This article will examine the established risks pregnant mothers expose both themselves and their unborn child to through the continued use of commercial hair dyes whilst pregnant. The article will also list a range of organic and PPD free brands that are readily available alternatives,
What is PPD?
Paraphenylenediamine—more commonly known as PPD—is a chemical substance that is commonly found in permanent hair color and other dyes. PPD in hair color is most often used in dark shades; hair color companies use PPD pervasively because it provides long-lasting hair color that has a natural look.
PPD hair dye is used in both salon and at-home color because it is an effective ingredient in coloring dark hair. PPD is also commonly used in temporary tattoos, dark colored cosmetics, and even in textile dyes and printing inks.
Is PPD harmful?
Yes. Despite its efficacy in coloring hair, PPD has a well established reputation for negative side effects. Most commonly, PPD can cause reactions ranging from mild skin irritation to more severe allergic contact dermatitis. Sensitive individuals may experience dermatitis—skin inflammation and irritation commonly referred to as eczema. Eczema may first be noticed on the upper eyelids or rims of the ears after application of the hair color.
These symptoms often calm down after the dye is fully oxidized, but any type of rash and swelling is uncomfortable, even for a short time. In more serious cases, there may be marked reddening and swelling on the scalp and the face. An allergy to PPD can result in widespread contact dermatitis, as well as hives and, in rare severe cases, anaphylaxis.
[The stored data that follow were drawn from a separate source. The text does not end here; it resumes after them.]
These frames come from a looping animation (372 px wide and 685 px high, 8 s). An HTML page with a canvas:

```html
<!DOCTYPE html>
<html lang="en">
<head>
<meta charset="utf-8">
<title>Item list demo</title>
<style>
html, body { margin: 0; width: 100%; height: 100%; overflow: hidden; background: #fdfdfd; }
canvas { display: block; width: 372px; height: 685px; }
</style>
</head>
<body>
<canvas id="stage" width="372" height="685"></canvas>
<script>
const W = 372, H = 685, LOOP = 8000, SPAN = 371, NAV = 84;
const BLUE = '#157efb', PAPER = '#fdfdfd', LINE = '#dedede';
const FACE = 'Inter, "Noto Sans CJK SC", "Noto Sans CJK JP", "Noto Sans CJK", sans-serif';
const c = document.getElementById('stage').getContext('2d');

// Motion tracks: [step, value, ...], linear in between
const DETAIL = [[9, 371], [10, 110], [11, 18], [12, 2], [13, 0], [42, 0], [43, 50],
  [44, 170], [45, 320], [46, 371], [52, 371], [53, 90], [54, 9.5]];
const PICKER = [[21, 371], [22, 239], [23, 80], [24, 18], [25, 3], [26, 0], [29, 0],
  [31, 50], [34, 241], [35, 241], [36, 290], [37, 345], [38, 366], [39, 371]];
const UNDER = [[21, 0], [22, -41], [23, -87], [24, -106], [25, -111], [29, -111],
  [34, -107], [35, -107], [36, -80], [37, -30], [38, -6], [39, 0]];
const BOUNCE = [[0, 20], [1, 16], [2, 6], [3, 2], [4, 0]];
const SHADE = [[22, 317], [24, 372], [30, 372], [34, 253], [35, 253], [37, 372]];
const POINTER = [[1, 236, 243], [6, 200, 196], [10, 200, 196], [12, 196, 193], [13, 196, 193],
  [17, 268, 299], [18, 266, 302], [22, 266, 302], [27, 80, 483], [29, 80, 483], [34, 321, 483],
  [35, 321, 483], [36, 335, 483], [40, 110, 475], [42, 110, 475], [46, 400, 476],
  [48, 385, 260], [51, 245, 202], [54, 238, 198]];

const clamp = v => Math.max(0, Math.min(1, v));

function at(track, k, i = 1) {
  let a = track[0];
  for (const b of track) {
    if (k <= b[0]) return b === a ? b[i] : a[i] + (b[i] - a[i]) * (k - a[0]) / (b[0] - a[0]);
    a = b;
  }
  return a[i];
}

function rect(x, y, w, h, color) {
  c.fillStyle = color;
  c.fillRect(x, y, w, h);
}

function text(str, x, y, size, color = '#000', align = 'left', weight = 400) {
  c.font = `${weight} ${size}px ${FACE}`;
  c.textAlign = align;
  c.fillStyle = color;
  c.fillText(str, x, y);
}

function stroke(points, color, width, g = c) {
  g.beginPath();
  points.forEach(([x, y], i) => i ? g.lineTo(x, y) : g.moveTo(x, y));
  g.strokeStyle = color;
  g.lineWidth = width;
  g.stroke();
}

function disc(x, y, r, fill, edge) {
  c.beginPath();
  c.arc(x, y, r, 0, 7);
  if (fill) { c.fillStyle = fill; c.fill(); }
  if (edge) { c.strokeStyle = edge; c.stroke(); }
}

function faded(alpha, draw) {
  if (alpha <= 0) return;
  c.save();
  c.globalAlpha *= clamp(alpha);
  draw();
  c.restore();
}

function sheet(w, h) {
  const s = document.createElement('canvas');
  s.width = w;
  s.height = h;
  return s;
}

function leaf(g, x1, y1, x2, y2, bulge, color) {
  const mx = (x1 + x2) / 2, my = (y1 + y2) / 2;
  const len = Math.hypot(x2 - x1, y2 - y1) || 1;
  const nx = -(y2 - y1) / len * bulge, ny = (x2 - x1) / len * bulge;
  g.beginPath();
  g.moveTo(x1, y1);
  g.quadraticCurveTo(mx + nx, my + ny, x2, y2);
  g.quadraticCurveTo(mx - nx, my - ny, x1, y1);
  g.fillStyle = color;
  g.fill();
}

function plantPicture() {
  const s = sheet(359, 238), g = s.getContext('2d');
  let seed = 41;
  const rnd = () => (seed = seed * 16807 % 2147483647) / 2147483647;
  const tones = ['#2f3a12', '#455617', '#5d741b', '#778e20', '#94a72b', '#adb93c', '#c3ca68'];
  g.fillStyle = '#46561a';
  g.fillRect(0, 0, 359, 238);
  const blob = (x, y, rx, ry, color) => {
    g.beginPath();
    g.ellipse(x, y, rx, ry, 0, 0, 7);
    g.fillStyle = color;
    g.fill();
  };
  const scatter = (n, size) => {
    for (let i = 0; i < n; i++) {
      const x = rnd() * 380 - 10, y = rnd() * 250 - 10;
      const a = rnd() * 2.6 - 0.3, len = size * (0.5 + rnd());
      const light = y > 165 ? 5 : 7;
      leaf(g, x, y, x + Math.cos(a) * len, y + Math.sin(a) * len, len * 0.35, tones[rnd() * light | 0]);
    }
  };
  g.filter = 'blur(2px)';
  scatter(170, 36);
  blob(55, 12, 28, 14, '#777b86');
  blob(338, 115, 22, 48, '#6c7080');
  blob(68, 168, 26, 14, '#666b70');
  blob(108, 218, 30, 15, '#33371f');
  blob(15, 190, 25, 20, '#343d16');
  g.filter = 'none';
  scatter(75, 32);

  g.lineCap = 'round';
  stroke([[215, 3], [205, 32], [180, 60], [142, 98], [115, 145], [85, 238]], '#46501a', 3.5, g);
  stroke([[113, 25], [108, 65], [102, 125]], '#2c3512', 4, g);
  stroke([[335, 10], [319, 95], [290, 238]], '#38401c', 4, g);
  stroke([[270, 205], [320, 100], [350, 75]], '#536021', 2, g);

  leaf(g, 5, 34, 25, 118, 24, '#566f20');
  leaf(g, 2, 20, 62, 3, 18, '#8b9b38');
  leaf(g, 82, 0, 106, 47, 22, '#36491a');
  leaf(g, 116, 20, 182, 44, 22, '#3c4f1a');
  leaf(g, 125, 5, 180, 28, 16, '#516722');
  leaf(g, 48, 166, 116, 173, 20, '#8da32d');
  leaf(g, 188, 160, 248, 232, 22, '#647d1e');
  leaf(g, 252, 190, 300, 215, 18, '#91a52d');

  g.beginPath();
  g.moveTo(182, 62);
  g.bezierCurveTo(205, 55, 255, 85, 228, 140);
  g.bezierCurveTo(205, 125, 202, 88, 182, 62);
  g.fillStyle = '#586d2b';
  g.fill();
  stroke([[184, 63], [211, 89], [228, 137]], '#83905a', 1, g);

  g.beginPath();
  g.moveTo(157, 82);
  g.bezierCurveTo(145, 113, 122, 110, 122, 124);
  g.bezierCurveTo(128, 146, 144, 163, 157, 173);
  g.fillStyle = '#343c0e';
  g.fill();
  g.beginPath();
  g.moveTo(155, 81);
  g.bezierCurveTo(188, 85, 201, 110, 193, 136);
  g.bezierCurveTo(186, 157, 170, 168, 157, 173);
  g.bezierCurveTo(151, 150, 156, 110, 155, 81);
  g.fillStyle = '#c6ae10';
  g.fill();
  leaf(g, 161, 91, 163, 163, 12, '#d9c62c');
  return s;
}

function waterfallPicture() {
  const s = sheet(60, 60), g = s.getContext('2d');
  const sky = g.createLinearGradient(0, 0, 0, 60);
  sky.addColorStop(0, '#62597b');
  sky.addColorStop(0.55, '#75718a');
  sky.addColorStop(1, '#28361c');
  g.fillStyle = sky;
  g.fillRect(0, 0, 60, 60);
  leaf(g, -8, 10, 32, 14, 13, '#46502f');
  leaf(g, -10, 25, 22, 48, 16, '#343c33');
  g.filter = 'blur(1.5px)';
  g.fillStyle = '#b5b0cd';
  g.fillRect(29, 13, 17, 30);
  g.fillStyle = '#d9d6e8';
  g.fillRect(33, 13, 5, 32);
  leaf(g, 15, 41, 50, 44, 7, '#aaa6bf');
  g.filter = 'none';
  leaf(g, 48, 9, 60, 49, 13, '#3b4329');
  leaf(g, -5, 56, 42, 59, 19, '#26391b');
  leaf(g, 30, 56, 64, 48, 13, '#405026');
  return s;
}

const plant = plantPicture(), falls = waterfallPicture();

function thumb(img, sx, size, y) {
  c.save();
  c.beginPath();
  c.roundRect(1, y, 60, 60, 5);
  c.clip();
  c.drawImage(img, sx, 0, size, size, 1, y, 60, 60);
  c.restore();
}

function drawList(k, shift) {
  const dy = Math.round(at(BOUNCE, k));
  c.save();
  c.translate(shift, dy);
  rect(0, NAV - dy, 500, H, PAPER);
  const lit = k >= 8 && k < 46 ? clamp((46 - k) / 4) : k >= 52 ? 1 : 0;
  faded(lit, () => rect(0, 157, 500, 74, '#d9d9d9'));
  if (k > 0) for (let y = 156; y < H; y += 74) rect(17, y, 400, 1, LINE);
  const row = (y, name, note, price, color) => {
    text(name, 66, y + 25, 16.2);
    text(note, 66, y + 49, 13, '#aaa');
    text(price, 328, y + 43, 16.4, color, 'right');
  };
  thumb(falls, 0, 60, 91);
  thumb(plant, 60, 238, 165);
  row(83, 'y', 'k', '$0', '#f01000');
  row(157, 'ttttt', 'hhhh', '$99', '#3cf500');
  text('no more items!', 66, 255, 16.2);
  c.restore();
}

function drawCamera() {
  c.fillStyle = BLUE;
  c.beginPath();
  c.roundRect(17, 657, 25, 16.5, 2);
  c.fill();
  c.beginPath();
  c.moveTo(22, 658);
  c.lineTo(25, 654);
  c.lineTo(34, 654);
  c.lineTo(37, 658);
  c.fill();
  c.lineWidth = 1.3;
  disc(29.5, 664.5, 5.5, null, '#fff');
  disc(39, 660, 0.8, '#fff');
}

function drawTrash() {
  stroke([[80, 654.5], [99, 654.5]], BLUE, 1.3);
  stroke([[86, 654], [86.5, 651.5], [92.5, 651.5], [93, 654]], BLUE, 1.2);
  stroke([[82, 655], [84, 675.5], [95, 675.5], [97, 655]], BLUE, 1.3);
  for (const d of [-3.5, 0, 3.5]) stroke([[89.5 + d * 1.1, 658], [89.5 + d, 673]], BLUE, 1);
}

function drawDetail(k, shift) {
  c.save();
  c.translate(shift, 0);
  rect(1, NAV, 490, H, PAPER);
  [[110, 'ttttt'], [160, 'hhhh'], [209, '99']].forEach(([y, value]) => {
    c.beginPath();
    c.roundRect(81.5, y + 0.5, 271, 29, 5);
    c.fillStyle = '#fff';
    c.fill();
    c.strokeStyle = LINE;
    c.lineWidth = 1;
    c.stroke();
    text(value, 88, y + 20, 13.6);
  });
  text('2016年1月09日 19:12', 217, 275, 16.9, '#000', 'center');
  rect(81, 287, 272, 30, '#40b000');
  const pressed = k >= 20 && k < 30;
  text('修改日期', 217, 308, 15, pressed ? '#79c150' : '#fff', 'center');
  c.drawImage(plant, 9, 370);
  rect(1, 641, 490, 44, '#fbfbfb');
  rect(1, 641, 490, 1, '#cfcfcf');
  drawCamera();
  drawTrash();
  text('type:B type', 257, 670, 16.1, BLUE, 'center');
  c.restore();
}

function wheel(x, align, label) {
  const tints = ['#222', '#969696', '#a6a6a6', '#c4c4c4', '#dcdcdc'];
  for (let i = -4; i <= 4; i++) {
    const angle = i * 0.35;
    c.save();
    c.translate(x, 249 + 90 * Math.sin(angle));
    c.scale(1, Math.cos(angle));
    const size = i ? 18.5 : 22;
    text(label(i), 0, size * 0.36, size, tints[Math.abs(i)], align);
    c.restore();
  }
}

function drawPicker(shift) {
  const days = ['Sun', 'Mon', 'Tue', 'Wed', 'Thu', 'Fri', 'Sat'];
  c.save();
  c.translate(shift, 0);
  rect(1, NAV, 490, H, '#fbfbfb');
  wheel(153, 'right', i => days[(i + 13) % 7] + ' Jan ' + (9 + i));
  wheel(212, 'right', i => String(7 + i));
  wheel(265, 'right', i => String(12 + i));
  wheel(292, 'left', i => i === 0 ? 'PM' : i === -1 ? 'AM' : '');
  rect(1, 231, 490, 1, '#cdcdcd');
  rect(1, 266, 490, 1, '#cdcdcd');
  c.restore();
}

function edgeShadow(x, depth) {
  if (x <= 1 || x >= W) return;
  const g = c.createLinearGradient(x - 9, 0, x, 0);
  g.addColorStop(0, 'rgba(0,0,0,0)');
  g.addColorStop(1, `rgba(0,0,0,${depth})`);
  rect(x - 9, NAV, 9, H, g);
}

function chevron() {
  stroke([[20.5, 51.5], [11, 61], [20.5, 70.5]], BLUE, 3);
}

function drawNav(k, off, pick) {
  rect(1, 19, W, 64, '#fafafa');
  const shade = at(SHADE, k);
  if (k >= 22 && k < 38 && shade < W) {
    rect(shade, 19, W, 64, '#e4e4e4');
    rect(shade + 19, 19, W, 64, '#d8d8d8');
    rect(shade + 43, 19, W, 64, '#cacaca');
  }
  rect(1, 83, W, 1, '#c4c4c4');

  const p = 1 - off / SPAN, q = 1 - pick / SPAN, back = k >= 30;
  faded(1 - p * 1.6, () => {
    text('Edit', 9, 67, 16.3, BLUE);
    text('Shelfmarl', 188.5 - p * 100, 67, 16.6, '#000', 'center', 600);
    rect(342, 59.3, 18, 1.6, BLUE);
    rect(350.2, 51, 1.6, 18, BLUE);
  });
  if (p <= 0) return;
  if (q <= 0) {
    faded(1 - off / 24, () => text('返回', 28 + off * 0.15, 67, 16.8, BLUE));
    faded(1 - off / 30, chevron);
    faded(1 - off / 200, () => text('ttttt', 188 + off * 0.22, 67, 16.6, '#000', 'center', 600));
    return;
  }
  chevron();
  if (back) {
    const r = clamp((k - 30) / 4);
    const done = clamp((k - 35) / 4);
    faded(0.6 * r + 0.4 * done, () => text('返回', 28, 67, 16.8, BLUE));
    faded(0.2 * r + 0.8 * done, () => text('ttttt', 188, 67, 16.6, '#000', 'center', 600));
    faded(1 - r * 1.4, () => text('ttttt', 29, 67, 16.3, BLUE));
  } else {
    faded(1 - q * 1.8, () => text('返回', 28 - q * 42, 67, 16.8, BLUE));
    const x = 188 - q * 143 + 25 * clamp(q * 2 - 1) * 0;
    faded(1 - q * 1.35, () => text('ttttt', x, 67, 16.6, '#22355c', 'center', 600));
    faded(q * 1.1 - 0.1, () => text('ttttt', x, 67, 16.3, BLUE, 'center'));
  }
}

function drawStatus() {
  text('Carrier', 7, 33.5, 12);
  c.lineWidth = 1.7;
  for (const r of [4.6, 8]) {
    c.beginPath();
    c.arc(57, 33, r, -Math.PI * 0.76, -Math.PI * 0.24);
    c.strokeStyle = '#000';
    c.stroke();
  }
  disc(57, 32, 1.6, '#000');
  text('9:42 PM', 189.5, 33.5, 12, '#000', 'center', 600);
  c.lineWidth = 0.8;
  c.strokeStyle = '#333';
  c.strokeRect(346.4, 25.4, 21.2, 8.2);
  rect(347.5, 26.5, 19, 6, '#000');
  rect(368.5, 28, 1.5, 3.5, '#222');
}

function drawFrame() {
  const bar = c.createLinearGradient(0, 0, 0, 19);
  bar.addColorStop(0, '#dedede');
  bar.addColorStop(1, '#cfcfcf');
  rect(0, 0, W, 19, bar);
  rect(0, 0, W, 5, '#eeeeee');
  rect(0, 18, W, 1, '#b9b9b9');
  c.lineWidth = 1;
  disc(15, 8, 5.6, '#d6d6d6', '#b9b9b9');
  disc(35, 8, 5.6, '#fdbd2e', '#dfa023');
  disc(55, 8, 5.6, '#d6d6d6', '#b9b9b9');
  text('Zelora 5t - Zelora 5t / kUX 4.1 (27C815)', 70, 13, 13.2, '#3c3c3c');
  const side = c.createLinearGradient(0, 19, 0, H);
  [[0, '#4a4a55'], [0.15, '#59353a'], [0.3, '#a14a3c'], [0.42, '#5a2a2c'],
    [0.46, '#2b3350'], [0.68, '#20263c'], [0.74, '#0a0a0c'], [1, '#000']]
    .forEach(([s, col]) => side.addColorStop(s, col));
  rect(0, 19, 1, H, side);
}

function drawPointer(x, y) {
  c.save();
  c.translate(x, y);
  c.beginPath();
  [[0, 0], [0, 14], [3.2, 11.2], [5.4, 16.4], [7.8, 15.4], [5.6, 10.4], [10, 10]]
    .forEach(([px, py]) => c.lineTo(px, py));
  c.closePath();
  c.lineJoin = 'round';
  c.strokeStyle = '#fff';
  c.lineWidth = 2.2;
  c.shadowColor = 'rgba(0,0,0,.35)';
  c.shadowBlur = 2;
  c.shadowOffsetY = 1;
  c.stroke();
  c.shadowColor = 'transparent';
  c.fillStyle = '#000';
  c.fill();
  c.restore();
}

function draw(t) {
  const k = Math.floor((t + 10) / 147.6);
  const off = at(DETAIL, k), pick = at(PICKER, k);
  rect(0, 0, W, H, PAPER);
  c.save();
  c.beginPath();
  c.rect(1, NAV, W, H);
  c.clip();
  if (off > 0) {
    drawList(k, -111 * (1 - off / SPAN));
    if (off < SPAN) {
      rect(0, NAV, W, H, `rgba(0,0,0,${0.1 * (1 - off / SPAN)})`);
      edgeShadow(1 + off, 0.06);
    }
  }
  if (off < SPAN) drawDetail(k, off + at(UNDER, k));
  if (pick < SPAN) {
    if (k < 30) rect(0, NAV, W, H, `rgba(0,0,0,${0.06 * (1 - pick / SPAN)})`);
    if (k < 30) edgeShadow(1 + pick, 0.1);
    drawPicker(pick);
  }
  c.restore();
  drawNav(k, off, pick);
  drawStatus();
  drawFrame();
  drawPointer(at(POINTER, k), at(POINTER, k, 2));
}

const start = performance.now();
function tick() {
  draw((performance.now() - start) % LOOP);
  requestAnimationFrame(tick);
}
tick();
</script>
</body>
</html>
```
In addition to users experiencing skin irritations from having their hair colored with permanent color containing PPD, people who frequently work with PPD—such as hair colorists—often develop dermatitis on their hands. This can occasionally spread to the arms and even the chest. Anyone who is planning on coloring their hair should complete a patch test following recommended directions in the packaging to determine their sensitivity with the product to avoid potential allergic reactions, and hair dressers should always use gloves when working with hair color containing PPD.
An increase in exposure correlates to an increased likelihood of reaction, even in people who may not have experienced dermatitis before.
In a study referenced here by ScienceDirect, the following was discovered about the topical application of PPD and how it has now been shown to affect internal organs.
The results proved that sub chronic dermal exposure to PPD can induce hyperglycemia, disturbed hepatic, renal and cardiac functions. The histopathological findings showed that PPD cause mild, moderate, and severe chronic inflammation in the heart and liver. In the kidney and pancreas it causes moderate and severe chronic inflammation. In a conclusion, this study established the multivisceral toxic effects of sub chronic dermal exposure to paraphenylene-diamine.
If you’ve used these products in the past with no negative reactions, this is no guarantee that you will not develop a sudden reaction in the future. Being pregnant makes you body more reactive to anything it perceives as a threat. Whilst the contact dermatitis might sound like a risk worth taking to keep gray hair at bay, the images below will give you an indication of just how severe and in some instances, life threatening, PDD reactions can be and this is only what takes place on the skin. Damage to organs may not be immediately evident.
Are there alternatives to PPD?
Yes, there is another commercially created variant of PPD called PTDS (para-toulenediamene sulfates) that was developed because of the increasing number of allergic reactions to PPD. Its important to note though that PTDS also occasionally elicits an allergic response and is only marginally safer than products containing PPD.
Your safest and healthiest options during pregnancy and after are the PPD and PTDS free hair colors. There are numerous of these that are freely available and carry organic certification from the Soil Association (UK) or the BDIH (German) or an applicable certification company. This ensures the quality of the ingredients.
Never purchase ‘homemade’ options online as you’ve no idea what these products really contain.
Below are links to some of these certified brands and a Google search for retailers in your country will provide online purchase options. Note the brands listed below are certified as Organic and despite articles insisting certification of hair dye is impossible, these are poorly researched and flawed with no understanding of the chemical compositions of the certified brands.
The following product is not certified but is free of PPD or PTSD
Note, most sites will show a full list of ingredients for their product and you can scan these for the following ingredients you should avoid, even more so if you are pregnant.
- PPD (paraphenylenediamine)
- PTSD (para-toulenediamene sulfates)
Most of the organic products rely on Henna for the dying process and although there is no guarantee that you will not react to one of the natural ingredients, the risks are hugely reduced. Always do a skin sensitivity test on your inner arm with a bit of the dye before using any product.
Apply some of the mixed product to the inside of a plaster and leave it in place on your inner arm for 30 minutes. Remove and inspect the skin for any signs of irritation. If the skin appears red and irritated, try an alternative product.